Assignment » Nothing but the pictures should go missing; return all the entries below exactly.

▬▬▬▬▬▬▬▬▬▬

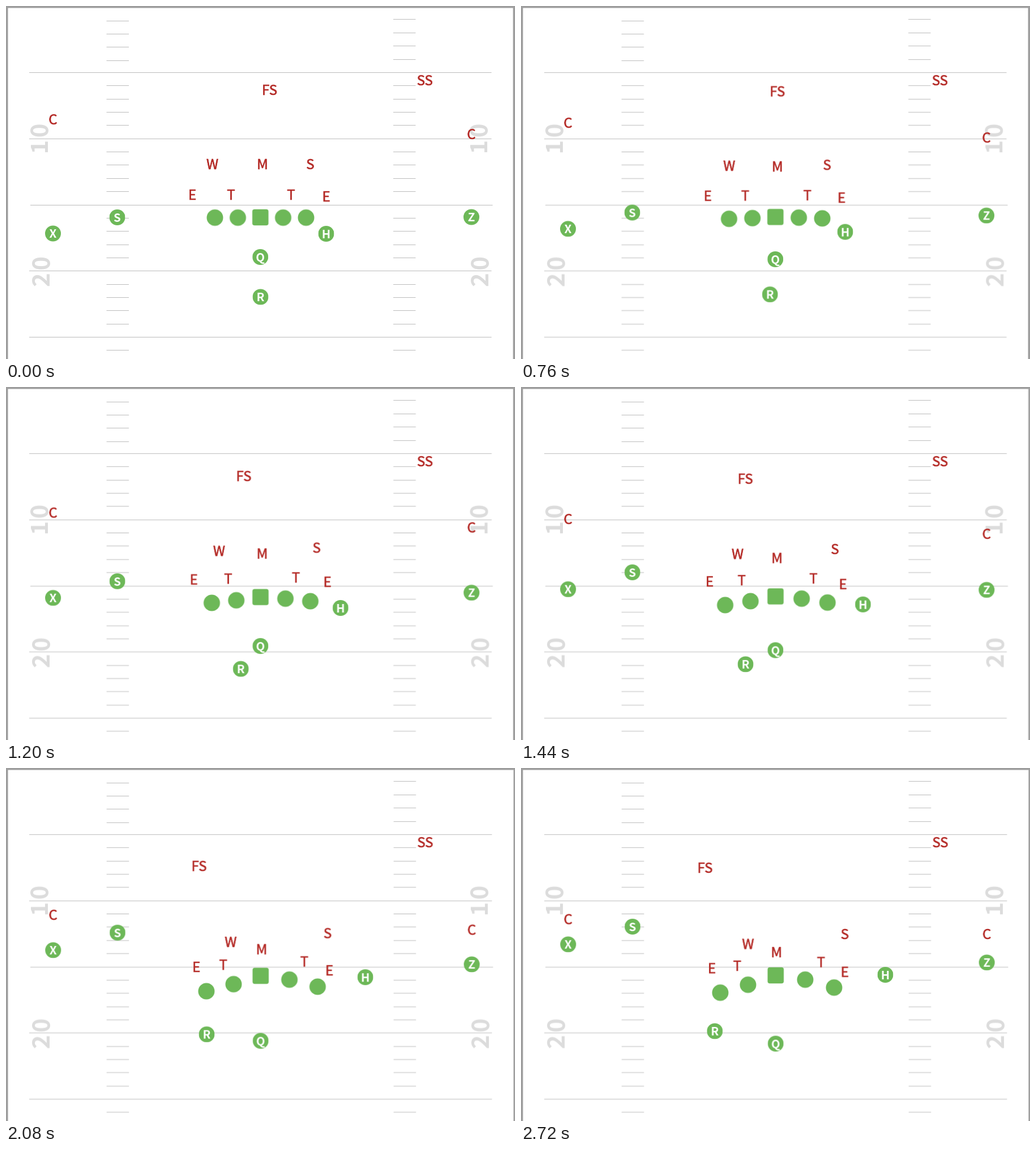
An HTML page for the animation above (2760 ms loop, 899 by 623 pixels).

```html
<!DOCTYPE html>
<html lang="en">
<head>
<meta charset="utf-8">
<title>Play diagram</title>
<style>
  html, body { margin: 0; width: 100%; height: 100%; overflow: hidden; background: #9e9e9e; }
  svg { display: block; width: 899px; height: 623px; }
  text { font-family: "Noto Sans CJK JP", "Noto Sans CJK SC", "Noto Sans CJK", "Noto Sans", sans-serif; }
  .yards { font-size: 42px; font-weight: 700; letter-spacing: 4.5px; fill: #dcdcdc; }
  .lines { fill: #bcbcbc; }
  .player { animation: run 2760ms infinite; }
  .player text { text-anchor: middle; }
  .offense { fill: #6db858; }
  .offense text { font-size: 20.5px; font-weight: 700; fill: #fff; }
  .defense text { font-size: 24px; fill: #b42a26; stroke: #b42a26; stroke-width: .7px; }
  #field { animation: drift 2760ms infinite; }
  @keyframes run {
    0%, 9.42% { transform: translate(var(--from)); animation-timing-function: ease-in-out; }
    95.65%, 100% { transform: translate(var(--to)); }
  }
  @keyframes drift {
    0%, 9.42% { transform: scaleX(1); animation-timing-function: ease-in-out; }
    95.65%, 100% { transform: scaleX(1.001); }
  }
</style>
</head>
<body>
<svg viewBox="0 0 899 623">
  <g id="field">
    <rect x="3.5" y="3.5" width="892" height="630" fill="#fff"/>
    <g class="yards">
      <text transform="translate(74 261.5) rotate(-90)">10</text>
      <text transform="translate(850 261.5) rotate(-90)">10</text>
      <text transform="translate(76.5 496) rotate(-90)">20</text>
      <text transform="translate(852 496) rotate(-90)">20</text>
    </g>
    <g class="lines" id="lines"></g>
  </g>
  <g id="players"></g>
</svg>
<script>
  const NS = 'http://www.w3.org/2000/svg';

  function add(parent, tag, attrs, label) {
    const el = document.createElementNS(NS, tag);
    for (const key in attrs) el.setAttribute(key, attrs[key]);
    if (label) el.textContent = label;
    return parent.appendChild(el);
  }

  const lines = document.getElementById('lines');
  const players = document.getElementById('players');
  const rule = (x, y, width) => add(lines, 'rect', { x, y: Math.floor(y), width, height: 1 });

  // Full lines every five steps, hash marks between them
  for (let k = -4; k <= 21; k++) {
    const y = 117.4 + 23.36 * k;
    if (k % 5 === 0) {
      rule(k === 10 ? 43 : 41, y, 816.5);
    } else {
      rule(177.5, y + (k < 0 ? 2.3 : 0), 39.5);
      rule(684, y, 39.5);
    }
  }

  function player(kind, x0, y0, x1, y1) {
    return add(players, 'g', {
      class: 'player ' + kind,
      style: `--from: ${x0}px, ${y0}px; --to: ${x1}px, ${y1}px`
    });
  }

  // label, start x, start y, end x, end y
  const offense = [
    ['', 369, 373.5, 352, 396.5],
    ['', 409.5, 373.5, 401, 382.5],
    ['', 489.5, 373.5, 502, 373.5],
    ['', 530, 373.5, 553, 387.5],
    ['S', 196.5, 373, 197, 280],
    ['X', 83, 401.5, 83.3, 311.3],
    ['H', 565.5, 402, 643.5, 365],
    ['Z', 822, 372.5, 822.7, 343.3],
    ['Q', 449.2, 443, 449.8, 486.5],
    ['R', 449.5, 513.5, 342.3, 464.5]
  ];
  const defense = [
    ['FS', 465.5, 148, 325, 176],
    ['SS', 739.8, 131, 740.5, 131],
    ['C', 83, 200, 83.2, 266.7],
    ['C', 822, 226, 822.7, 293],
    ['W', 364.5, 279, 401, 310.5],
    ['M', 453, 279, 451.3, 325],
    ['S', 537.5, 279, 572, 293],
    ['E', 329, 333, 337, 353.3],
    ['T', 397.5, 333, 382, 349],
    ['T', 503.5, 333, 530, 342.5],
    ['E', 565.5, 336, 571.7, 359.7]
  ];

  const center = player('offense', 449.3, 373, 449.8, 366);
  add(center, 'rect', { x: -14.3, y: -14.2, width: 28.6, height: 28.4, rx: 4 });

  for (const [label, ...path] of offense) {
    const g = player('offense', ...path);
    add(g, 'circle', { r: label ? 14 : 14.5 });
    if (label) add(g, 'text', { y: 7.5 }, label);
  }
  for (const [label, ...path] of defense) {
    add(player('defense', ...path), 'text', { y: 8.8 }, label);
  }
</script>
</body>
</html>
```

▬▬▬▬▬▬▬▬▬▬

Completed exercise »
An HTML page for the animation above (2760 ms loop, 899 by 623 pixels).

```html
<!DOCTYPE html>
<html lang="en">
<head>
<meta charset="utf-8">
<title>Play diagram</title>
<style>
  html, body { margin: 0; width: 100%; height: 100%; overflow: hidden; background: #9e9e9e; }
  svg { display: block; width: 899px; height: 623px; }
  text { font-family: "Noto Sans CJK JP", "Noto Sans CJK SC", "Noto Sans CJK", "Noto Sans", sans-serif; }
  .yards { font-size: 42px; font-weight: 700; letter-spacing: 4.5px; fill: #dcdcdc; }
  .lines { fill: #bcbcbc; }
  .player { animation: run 2760ms infinite; }
  .player text { text-anchor: middle; }
  .offense { fill: #6db858; }
  .offense text { font-size: 20.5px; font-weight: 700; fill: #fff; }
  .defense text { font-size: 24px; fill: #b42a26; stroke: #b42a26; stroke-width: .7px; }
  #field { animation: drift 2760ms infinite; }
  @keyframes run {
    0%, 9.42% { transform: translate(var(--from)); animation-timing-function: ease-in-out; }
    95.65%, 100% { transform: translate(var(--to)); }
  }
  @keyframes drift {
    0%, 9.42% { transform: scaleX(1); animation-timing-function: ease-in-out; }
    95.65%, 100% { transform: scaleX(1.001); }
  }
</style>
</head>
<body>
<svg viewBox="0 0 899 623">
  <g id="field">
    <rect x="3.5" y="3.5" width="892" height="630" fill="#fff"/>
    <g class="yards">
      <text transform="translate(74 261.5) rotate(-90)">10</text>
      <text transform="translate(850 261.5) rotate(-90)">10</text>
      <text transform="translate(76.5 496) rotate(-90)">20</text>
      <text transform="translate(852 496) rotate(-90)">20</text>
    </g>
    <g class="lines" id="lines"></g>
  </g>
  <g id="players"></g>
</svg>
<script>
  const NS = 'http://www.w3.org/2000/svg';

  function add(parent, tag, attrs, label) {
    const el = document.createElementNS(NS, tag);
    for (const key in attrs) el.setAttribute(key, attrs[key]);
    if (label) el.textContent = label;
    return parent.appendChild(el);
  }

  const lines = document.getElementById('lines');
  const players = document.getElementById('players');
  const rule = (x, y, width) => add(lines, 'rect', { x, y: Math.floor(y), width, height: 1 });

  // Full lines every five steps, hash marks between them
  for (let k = -4; k <= 21; k++) {
    const y = 117.4 + 23.36 * k;
    if (k % 5 === 0) {
      rule(k === 10 ? 43 : 41, y, 816.5);
    } else {
      rule(177.5, y + (k < 0 ? 2.3 : 0), 39.5);
      rule(684, y, 39.5);
    }
  }

  function player(kind, x0, y0, x1, y1) {
    return add(players, 'g', {
      class: 'player ' + kind,
      style: `--from: ${x0}px, ${y0}px; --to: ${x1}px, ${y1}px`
    });
  }

  // label, start x, start y, end x, end y
  const offense = [
    ['', 369, 373.5, 352, 396.5],
    ['', 409.5, 373.5, 401, 382.5],
    ['', 489.5, 373.5, 502, 373.5],
    ['', 530, 373.5, 553, 387.5],
    ['S', 196.5, 373, 197, 280],
    ['X', 83, 401.5, 83.3, 311.3],
    ['H', 565.5, 402, 643.5, 365],
    ['Z', 822, 372.5, 822.7, 343.3],
    ['Q', 449.2, 443, 449.8, 486.5],
    ['R', 449.5, 513.5, 342.3, 464.5]
  ];
  const defense = [
    ['FS', 465.5, 148, 325, 176],
    ['SS', 739.8, 131, 740.5, 131],
    ['C', 83, 200, 83.2, 266.7],
    ['C', 822, 226, 822.7, 293],
    ['W', 364.5, 279, 401, 310.5],
    ['M', 453, 279, 451.3, 325],
    ['S', 537.5, 279, 572, 293],
    ['E', 329, 333, 337, 353.3],
    ['T', 397.5, 333, 382, 349],
    ['T', 503.5, 333, 530, 342.5],
    ['E', 565.5, 336, 571.7, 359.7]
  ];

  const center = player('offense', 449.3, 373, 449.8, 366);
  add(center, 'rect', { x: -14.3, y: -14.2, width: 28.6, height: 28.4, rx: 4 });

  for (const [label, ...path] of offense) {
    const g = player('offense', ...path);
    add(g, 'circle', { r: label ? 14 : 14.5 });
    if (label) add(g, 'text', { y: 7.5 }, label);
  }
  for (const [label, ...path] of defense) {
    add(player('defense', ...path), 'text', { y: 8.8 }, label);
  }
</script>
</body>
</html>
```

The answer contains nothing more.